**What is being asked**
Among the records below, find each line that includes the string "stroke" and copy it.

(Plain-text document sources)
◆ ◆ ◆ ◆

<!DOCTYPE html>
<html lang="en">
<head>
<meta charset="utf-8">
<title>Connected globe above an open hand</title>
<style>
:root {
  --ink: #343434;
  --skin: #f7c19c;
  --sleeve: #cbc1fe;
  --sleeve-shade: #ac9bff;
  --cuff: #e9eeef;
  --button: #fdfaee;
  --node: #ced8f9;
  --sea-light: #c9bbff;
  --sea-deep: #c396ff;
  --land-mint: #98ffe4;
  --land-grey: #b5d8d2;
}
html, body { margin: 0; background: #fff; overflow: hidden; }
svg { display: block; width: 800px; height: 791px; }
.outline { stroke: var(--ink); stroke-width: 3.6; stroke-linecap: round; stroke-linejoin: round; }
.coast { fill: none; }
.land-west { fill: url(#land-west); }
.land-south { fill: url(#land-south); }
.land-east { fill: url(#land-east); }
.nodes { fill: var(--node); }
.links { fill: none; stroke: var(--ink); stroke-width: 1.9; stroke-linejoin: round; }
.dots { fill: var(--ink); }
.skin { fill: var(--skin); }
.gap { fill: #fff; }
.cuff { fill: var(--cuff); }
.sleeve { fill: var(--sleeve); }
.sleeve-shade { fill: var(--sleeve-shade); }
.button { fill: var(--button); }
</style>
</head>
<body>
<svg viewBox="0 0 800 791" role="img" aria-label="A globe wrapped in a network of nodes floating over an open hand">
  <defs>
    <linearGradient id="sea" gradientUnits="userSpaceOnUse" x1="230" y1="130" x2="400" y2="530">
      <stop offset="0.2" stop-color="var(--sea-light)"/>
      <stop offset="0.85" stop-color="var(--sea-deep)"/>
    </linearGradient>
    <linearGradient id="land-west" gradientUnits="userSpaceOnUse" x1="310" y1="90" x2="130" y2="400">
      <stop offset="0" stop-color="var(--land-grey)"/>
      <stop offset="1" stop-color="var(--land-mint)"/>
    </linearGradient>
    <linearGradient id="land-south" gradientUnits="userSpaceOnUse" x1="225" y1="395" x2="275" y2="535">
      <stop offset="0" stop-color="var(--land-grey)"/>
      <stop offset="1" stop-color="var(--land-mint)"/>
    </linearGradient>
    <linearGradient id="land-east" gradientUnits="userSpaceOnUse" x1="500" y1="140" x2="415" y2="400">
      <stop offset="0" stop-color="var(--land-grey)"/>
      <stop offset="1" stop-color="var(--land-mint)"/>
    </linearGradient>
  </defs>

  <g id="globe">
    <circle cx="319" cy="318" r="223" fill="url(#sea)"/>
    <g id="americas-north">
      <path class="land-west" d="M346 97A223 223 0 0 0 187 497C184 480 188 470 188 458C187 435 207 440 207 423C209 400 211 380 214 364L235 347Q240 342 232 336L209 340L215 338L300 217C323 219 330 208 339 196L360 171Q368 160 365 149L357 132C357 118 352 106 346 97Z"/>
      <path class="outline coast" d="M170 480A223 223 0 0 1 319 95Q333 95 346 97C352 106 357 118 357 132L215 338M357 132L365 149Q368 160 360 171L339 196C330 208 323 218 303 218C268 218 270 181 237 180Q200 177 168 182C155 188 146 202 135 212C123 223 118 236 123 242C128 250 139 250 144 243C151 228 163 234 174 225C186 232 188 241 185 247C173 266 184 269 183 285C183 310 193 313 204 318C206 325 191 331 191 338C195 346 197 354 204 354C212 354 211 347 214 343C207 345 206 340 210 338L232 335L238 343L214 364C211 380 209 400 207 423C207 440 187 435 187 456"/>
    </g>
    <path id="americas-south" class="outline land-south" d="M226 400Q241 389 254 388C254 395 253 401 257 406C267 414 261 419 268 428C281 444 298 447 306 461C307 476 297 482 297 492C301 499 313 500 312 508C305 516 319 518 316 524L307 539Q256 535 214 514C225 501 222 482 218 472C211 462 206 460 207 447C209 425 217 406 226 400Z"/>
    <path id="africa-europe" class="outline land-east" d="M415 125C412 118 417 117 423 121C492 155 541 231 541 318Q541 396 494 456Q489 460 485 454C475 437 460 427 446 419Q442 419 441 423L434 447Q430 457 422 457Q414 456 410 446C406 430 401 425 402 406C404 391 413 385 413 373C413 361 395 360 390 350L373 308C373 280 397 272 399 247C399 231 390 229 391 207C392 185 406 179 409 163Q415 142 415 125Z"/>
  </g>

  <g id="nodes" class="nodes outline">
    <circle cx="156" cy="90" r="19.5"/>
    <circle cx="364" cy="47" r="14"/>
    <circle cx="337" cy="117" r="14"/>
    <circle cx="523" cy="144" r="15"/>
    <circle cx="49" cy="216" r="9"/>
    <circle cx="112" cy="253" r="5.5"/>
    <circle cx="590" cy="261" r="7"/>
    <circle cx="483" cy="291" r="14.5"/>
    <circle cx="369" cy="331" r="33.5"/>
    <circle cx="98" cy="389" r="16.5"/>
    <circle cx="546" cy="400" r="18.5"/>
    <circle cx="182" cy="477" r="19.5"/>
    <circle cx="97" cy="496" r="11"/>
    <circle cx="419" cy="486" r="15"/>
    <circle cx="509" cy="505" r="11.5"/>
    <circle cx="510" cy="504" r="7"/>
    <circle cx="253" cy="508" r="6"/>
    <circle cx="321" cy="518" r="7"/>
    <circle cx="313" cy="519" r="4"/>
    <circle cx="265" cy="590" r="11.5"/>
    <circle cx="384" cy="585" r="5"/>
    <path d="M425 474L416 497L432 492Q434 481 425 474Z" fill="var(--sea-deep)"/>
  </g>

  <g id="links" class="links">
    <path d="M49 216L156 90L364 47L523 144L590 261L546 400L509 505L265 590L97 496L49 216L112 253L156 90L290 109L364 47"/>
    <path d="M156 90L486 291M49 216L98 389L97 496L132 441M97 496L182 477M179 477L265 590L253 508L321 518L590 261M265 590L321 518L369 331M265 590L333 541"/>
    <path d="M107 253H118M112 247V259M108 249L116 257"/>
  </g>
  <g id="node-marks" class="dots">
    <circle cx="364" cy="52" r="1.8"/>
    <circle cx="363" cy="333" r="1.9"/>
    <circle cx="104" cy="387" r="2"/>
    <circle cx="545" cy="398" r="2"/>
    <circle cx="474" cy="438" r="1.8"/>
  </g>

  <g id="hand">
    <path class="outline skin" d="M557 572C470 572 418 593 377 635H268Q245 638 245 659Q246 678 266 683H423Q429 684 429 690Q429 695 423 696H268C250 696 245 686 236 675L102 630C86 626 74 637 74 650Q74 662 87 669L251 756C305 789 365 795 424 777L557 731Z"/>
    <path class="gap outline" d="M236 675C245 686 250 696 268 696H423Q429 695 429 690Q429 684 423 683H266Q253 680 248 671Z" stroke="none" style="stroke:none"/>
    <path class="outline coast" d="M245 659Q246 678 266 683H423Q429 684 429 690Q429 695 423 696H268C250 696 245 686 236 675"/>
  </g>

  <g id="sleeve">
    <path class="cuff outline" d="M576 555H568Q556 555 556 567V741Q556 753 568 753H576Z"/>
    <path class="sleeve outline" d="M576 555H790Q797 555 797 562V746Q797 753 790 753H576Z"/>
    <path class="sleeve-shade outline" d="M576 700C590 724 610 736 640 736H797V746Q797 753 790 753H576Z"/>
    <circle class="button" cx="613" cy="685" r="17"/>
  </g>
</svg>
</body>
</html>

◆ ◆ ◆ ◆

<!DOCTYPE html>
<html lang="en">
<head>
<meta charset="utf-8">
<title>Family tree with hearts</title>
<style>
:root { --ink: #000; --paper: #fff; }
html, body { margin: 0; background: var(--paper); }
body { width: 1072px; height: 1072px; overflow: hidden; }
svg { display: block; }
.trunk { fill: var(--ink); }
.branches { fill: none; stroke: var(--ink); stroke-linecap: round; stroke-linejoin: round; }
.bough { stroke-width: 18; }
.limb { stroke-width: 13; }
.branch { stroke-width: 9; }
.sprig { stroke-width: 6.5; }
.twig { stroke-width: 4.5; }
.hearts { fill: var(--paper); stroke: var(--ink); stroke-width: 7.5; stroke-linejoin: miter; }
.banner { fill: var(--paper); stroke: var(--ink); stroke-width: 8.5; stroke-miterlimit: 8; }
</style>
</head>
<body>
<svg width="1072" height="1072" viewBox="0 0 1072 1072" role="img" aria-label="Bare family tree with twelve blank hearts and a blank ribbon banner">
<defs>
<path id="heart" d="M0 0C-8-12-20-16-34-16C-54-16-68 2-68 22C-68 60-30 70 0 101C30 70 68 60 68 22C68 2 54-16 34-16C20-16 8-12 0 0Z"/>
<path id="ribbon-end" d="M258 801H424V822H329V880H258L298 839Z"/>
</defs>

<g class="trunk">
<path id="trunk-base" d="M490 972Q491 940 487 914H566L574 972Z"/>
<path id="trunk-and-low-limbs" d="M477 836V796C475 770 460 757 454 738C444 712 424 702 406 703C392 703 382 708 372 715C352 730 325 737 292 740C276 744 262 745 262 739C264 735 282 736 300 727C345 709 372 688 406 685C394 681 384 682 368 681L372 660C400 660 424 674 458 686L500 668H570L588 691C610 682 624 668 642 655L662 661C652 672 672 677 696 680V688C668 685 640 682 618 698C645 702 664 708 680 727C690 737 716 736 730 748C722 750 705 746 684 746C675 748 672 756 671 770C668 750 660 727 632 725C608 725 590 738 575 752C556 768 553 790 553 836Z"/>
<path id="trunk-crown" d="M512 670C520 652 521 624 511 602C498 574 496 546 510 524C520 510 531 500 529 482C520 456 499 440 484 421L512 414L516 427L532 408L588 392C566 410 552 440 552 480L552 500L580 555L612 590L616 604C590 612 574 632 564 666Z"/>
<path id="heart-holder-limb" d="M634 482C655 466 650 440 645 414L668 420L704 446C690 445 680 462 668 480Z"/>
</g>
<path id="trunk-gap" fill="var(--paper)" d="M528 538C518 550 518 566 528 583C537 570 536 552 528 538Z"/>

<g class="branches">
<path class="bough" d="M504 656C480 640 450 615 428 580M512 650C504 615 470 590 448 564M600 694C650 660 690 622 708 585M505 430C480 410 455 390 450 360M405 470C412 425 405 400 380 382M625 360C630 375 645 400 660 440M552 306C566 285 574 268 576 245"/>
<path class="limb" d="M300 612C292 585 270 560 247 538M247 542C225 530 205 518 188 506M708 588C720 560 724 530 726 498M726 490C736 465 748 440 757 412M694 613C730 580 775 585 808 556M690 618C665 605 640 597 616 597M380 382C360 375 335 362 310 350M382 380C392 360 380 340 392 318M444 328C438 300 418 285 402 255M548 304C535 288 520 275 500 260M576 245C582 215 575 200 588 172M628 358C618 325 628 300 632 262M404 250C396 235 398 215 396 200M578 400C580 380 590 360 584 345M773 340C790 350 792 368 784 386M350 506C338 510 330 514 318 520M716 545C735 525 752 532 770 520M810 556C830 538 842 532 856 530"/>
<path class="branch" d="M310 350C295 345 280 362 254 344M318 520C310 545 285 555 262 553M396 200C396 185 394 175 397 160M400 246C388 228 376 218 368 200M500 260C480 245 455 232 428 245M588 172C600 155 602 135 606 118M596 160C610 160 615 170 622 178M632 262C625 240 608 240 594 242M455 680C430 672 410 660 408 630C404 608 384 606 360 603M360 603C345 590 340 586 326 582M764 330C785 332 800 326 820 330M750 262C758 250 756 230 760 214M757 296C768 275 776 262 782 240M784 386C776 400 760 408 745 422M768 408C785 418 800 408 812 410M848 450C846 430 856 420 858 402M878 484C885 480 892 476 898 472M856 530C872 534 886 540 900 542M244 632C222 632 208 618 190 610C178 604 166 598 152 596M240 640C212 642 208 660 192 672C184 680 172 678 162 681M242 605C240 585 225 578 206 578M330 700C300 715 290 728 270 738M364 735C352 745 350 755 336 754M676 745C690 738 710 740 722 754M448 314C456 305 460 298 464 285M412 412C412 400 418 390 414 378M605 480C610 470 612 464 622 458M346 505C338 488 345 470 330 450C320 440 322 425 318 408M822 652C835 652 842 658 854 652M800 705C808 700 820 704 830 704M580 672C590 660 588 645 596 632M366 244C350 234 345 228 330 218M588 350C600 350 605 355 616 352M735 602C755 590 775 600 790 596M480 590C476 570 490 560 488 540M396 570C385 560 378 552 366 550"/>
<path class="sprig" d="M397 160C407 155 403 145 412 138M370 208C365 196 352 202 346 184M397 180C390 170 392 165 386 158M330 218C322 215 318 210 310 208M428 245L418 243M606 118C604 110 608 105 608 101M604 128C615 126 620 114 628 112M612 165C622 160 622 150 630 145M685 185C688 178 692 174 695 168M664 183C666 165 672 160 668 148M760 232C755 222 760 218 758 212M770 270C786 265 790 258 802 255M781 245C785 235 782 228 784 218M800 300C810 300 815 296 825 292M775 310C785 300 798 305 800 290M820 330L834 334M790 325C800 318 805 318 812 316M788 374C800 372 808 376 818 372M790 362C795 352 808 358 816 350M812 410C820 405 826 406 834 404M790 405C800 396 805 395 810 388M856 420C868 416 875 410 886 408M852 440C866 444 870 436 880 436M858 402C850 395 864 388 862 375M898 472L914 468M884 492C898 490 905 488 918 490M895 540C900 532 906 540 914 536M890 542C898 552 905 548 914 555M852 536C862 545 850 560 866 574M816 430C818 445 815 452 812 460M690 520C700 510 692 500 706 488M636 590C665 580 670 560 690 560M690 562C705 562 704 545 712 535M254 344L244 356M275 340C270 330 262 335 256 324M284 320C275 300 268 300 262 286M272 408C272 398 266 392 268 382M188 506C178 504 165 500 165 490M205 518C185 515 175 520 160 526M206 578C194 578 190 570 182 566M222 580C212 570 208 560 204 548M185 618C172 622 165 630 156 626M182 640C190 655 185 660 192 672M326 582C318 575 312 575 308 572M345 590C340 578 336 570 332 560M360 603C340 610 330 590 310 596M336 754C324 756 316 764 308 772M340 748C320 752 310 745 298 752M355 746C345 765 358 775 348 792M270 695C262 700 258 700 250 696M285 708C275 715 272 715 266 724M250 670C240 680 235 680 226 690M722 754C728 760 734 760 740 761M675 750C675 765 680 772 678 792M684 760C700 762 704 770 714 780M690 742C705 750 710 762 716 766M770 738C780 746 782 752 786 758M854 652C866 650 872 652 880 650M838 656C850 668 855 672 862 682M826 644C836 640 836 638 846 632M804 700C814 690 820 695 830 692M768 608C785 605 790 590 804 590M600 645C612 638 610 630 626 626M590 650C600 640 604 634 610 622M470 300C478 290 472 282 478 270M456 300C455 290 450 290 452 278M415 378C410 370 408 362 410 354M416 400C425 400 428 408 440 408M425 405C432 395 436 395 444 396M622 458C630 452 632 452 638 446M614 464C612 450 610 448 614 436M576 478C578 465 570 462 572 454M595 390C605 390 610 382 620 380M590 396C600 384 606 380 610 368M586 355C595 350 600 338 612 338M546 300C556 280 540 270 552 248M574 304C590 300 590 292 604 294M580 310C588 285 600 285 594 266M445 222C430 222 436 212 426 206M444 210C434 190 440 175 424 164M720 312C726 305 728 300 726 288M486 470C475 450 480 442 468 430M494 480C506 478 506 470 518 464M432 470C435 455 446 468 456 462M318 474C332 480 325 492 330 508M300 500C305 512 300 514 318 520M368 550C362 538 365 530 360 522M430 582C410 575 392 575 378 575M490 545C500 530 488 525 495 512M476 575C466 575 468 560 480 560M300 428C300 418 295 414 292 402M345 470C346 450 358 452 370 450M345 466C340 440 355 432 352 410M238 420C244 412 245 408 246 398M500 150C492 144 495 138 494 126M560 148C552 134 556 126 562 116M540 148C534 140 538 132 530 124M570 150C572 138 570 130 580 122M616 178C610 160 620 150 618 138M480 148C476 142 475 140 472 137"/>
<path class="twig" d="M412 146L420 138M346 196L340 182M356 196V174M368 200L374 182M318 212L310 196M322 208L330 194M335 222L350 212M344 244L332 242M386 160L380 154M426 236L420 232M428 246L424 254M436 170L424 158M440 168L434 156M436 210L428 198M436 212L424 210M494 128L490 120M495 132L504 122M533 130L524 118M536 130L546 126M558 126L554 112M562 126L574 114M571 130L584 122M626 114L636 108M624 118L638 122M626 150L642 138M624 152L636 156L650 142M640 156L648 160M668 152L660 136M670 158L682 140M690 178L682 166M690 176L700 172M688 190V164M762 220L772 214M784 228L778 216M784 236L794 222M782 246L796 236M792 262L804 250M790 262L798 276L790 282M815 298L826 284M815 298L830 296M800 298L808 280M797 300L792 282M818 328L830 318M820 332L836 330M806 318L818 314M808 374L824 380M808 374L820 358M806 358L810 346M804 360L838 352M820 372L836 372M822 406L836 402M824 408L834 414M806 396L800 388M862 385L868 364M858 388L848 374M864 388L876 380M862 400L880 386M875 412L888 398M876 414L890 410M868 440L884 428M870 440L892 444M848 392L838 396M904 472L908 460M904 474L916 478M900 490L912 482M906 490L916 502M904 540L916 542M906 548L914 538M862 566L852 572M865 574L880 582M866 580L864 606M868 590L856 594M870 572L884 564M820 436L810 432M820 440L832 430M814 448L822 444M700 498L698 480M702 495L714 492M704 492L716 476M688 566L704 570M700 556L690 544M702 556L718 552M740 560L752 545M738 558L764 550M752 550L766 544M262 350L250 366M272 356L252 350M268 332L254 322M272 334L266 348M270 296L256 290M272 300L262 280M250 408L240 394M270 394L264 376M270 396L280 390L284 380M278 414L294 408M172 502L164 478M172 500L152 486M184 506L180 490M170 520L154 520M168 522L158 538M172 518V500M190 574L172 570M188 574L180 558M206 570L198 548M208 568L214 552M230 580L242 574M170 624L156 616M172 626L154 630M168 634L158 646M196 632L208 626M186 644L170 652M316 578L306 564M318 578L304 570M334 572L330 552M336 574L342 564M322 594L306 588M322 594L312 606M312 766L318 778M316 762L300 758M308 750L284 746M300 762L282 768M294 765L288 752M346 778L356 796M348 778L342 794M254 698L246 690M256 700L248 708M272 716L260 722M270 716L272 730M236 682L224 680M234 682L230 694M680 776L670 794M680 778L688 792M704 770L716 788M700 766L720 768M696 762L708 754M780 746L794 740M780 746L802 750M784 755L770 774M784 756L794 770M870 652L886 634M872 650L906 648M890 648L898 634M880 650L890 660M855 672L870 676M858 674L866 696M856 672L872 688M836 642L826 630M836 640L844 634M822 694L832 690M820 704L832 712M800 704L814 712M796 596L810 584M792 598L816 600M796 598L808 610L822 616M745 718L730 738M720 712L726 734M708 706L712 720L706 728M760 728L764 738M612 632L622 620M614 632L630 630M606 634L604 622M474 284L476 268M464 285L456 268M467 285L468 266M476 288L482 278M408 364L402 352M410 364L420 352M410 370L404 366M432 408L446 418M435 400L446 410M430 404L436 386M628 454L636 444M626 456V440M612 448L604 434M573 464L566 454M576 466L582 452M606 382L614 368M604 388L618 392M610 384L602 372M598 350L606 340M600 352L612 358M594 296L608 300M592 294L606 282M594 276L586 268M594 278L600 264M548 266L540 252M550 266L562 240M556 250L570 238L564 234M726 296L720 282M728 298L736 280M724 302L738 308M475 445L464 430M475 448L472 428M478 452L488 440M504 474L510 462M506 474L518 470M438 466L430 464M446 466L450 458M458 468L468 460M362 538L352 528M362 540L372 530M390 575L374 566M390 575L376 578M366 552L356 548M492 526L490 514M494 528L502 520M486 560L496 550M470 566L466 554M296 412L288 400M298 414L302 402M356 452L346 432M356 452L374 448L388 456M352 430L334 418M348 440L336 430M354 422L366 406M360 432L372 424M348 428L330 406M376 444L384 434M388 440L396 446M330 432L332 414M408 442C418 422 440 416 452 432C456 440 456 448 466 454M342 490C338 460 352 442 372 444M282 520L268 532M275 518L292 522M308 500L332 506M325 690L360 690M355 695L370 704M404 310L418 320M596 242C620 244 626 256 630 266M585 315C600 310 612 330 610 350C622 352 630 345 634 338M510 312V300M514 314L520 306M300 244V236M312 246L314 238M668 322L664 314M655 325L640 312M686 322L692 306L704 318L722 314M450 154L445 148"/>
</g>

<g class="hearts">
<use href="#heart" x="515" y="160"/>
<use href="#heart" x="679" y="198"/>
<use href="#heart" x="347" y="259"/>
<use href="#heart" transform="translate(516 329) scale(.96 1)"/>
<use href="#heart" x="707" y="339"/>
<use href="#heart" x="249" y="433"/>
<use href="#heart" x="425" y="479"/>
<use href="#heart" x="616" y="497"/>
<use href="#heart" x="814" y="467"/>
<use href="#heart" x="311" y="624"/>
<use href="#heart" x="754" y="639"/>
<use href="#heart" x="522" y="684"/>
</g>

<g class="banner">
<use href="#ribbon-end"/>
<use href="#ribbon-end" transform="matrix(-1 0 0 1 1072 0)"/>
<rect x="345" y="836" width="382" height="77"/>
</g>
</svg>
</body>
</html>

◆ ◆ ◆ ◆

**Reply**
.outline { stroke: var(--ink); stroke-width: 3.6; stroke-linecap: round; stroke-linejoin: round; }
.links { fill: none; stroke: var(--ink); stroke-width: 1.9; stroke-linejoin: round; }
    <path class="gap outline" d="M236 675C245 686 250 696 268 696H423Q429 695 429 690Q429 684 423 683H266Q253 680 248 671Z" stroke="none" style="stroke:none"/>
.branches { fill: none; stroke: var(--ink); stroke-linecap: round; stroke-linejoin: round; }
.bough { stroke-width: 18; }
.limb { stroke-width: 13; }
.branch { stroke-width: 9; }
.sprig { stroke-width: 6.5; }
.twig { stroke-width: 4.5; }
.hearts { fill: var(--paper); stroke: var(--ink); stroke-width: 7.5; stroke-linejoin: miter; }
.banner { fill: var(--paper); stroke: var(--ink); stroke-width: 8.5; stroke-miterlimit: 8; }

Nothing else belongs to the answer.